What else can I do?
Fortunately, DMV has great material to help those learning to drive and those who are helping them!
“I recommend that parents review ‘The Oregon Parent Guide to Teen Driving’ booklet and that teens read the ‘What to Expect from your Drive Test’ pamphlet,” said Aster Correia, transportation service representative in DMV’s Baker City field office. “Unfortunately, we have seen many teens fail in the office based off the information they studied incorrectly on a phone app or the wrong site online.”
Reviewing the right material, such as the Oregon Driver Manual; having parental involvement in training; and enrolling in an ODOT-approved driver education program are three key elements of success for teen drivers.
“These steps are a great way to instill life-long safe driving behaviors in students,” said Jody Raska, ODOT Driver Education Program manager.
Important things to consider
The greatest dangers for teen drivers include driving impaired and/or distracted, speeding and not always wearing a seat belt. Role-model the behavior you support, and remind your teens how much you care by insisting they obey the rules of the road, including not using the phone at all when behind the wheel.
Across the country, young drivers show up in large numbers when it comes to fatal and serious injury crashes. In one year alone (2019) in the U.S., 2,042 people were killed in crashes involving teen drivers (age 15 – 18), according to the National Highway Traffic Safety Administration. For that same year, NHTSA data also indicates:
- 45% of teen drivers who died in crashes were unbuckled.
- 27% of teen drivers involved in fatal crashes were speeding at the time of the crash.

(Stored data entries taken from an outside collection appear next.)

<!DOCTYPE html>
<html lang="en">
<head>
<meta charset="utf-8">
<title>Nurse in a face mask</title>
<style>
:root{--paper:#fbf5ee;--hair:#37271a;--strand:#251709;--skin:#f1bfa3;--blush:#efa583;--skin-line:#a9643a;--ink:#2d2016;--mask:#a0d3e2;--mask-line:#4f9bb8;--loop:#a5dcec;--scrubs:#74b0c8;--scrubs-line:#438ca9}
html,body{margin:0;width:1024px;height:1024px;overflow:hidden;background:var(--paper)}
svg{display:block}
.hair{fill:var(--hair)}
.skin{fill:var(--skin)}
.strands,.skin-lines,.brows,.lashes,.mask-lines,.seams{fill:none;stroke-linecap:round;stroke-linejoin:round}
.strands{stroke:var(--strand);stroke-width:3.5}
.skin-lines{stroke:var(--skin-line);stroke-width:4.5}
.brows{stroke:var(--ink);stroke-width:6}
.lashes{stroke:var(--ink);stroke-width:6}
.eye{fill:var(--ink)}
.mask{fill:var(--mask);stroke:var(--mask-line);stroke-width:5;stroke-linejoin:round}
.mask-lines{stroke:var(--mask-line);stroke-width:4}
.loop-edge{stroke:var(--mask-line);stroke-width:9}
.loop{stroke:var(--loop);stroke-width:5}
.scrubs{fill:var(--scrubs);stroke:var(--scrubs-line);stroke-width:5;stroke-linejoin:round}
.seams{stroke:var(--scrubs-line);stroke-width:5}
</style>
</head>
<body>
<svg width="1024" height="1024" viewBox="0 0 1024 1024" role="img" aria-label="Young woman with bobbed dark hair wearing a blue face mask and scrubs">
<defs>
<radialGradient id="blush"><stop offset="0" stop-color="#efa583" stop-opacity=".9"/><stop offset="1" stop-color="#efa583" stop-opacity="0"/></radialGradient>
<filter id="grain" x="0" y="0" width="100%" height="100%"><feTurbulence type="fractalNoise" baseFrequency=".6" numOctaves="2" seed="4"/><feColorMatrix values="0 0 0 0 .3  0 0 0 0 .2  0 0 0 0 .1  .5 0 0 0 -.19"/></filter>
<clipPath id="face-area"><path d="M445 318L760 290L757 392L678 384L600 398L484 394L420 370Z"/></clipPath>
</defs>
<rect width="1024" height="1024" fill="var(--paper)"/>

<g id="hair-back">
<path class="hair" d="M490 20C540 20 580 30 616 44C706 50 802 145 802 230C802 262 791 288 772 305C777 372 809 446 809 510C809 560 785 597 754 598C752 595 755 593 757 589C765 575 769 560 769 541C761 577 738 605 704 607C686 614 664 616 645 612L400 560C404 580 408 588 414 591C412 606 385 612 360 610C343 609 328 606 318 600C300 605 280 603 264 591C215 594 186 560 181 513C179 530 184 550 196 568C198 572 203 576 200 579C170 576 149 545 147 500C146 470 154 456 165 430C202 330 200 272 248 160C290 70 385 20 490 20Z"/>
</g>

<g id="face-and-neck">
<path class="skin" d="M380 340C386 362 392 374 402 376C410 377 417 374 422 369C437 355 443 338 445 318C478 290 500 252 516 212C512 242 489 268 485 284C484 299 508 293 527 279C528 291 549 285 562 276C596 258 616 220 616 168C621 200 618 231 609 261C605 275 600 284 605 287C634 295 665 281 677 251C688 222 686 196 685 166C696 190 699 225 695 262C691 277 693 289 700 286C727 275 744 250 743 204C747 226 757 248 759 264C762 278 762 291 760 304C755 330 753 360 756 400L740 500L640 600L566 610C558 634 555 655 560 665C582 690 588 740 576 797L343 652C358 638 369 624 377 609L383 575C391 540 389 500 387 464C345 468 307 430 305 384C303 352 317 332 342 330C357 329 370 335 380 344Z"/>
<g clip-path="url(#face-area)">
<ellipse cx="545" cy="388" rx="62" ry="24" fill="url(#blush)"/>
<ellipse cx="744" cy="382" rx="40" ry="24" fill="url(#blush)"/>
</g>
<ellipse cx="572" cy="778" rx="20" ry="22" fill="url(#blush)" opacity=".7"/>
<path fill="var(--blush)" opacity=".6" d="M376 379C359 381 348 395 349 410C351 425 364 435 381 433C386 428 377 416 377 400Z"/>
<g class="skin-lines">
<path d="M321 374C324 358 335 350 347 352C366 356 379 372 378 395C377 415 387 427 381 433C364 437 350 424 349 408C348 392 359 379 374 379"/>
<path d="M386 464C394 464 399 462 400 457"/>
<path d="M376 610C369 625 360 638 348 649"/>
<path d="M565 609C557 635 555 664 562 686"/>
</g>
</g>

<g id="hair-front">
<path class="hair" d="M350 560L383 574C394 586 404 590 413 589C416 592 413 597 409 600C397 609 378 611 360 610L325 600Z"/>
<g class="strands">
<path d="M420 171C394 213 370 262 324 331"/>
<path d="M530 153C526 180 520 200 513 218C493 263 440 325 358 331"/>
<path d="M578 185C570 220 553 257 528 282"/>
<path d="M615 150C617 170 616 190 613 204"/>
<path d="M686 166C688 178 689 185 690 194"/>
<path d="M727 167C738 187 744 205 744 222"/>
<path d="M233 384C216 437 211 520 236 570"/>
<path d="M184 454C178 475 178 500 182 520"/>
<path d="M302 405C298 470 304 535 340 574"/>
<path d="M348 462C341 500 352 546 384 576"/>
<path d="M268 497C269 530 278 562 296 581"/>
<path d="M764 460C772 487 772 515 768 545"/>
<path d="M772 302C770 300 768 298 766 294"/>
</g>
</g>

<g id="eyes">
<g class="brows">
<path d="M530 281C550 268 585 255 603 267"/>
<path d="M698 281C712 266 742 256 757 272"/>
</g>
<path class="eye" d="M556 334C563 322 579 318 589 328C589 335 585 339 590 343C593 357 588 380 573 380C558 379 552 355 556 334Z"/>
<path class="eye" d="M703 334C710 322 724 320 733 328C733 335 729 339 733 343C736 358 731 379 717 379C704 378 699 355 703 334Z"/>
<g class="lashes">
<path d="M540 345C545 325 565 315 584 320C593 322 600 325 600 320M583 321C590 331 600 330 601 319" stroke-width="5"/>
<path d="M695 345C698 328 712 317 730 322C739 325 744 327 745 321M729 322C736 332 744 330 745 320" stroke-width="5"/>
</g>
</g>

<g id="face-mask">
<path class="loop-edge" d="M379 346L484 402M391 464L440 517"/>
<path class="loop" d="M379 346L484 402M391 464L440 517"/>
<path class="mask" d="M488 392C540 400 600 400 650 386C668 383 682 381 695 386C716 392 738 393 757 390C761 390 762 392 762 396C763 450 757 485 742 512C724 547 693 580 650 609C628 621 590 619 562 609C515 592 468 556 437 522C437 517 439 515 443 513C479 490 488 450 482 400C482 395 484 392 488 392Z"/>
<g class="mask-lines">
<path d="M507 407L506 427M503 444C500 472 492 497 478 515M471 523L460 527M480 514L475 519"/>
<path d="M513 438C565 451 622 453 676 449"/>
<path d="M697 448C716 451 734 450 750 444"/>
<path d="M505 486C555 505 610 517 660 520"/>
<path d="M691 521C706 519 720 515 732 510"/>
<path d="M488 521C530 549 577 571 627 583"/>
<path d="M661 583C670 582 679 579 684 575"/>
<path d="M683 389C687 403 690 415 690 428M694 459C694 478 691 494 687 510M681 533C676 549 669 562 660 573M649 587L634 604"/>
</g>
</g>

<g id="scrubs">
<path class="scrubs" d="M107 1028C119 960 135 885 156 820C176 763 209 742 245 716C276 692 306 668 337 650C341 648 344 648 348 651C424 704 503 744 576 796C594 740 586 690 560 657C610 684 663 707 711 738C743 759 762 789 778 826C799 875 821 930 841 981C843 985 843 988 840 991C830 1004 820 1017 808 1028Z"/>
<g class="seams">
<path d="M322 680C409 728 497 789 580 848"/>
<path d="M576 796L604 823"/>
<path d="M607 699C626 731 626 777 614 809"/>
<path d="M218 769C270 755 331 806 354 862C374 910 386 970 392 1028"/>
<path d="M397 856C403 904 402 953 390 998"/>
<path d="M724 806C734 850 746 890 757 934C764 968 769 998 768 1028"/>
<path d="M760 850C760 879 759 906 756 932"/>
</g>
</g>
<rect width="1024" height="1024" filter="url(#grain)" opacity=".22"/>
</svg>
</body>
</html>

- 16% of teen drivers involved in fatal crashes had alcohol in their system.
“Speed, impairment, lack of seat belt use and distraction continue to be the leading causes of teen crashes,” Raska said. “It’s best if we can start off creating good habits when drivers are young.”
In Oregon from 2014- 2018, young drivers (age 15 – 20), were involved in 14.2% of fatal and serious injury crashes — that breaks down to a tragic 221 fatal crashes and 1,129 serious injury crashes. This group makes up the second highest proportion of drivers involved in those crashes behind aging drivers (age 65+) and on par with motorcyclists.
How can we help young drivers?
Approved, formal driver education saves lives. ODOT has educational information online for parents and young drivers (Why Drive with Ed?), including a list of approved driver education providers.
Training and practice will help young drivers avoid some common errors. According to Kusznirczuk, Saddler and Correia, young drivers often lack depth in the ability to observe their surroundings. Not checking blind spots thoroughly, seeing only the traffic that’s close by, and even going straight through stop signs are behaviors not uncommon during drive tests.
Ready to talk with your teen about driving? NHTSA offers tips on how to discuss common driver-related issues. If you’re waiting for a good time to have this important discussion, National Teen Driver Safety Week is here, parents and guardians, so go for it!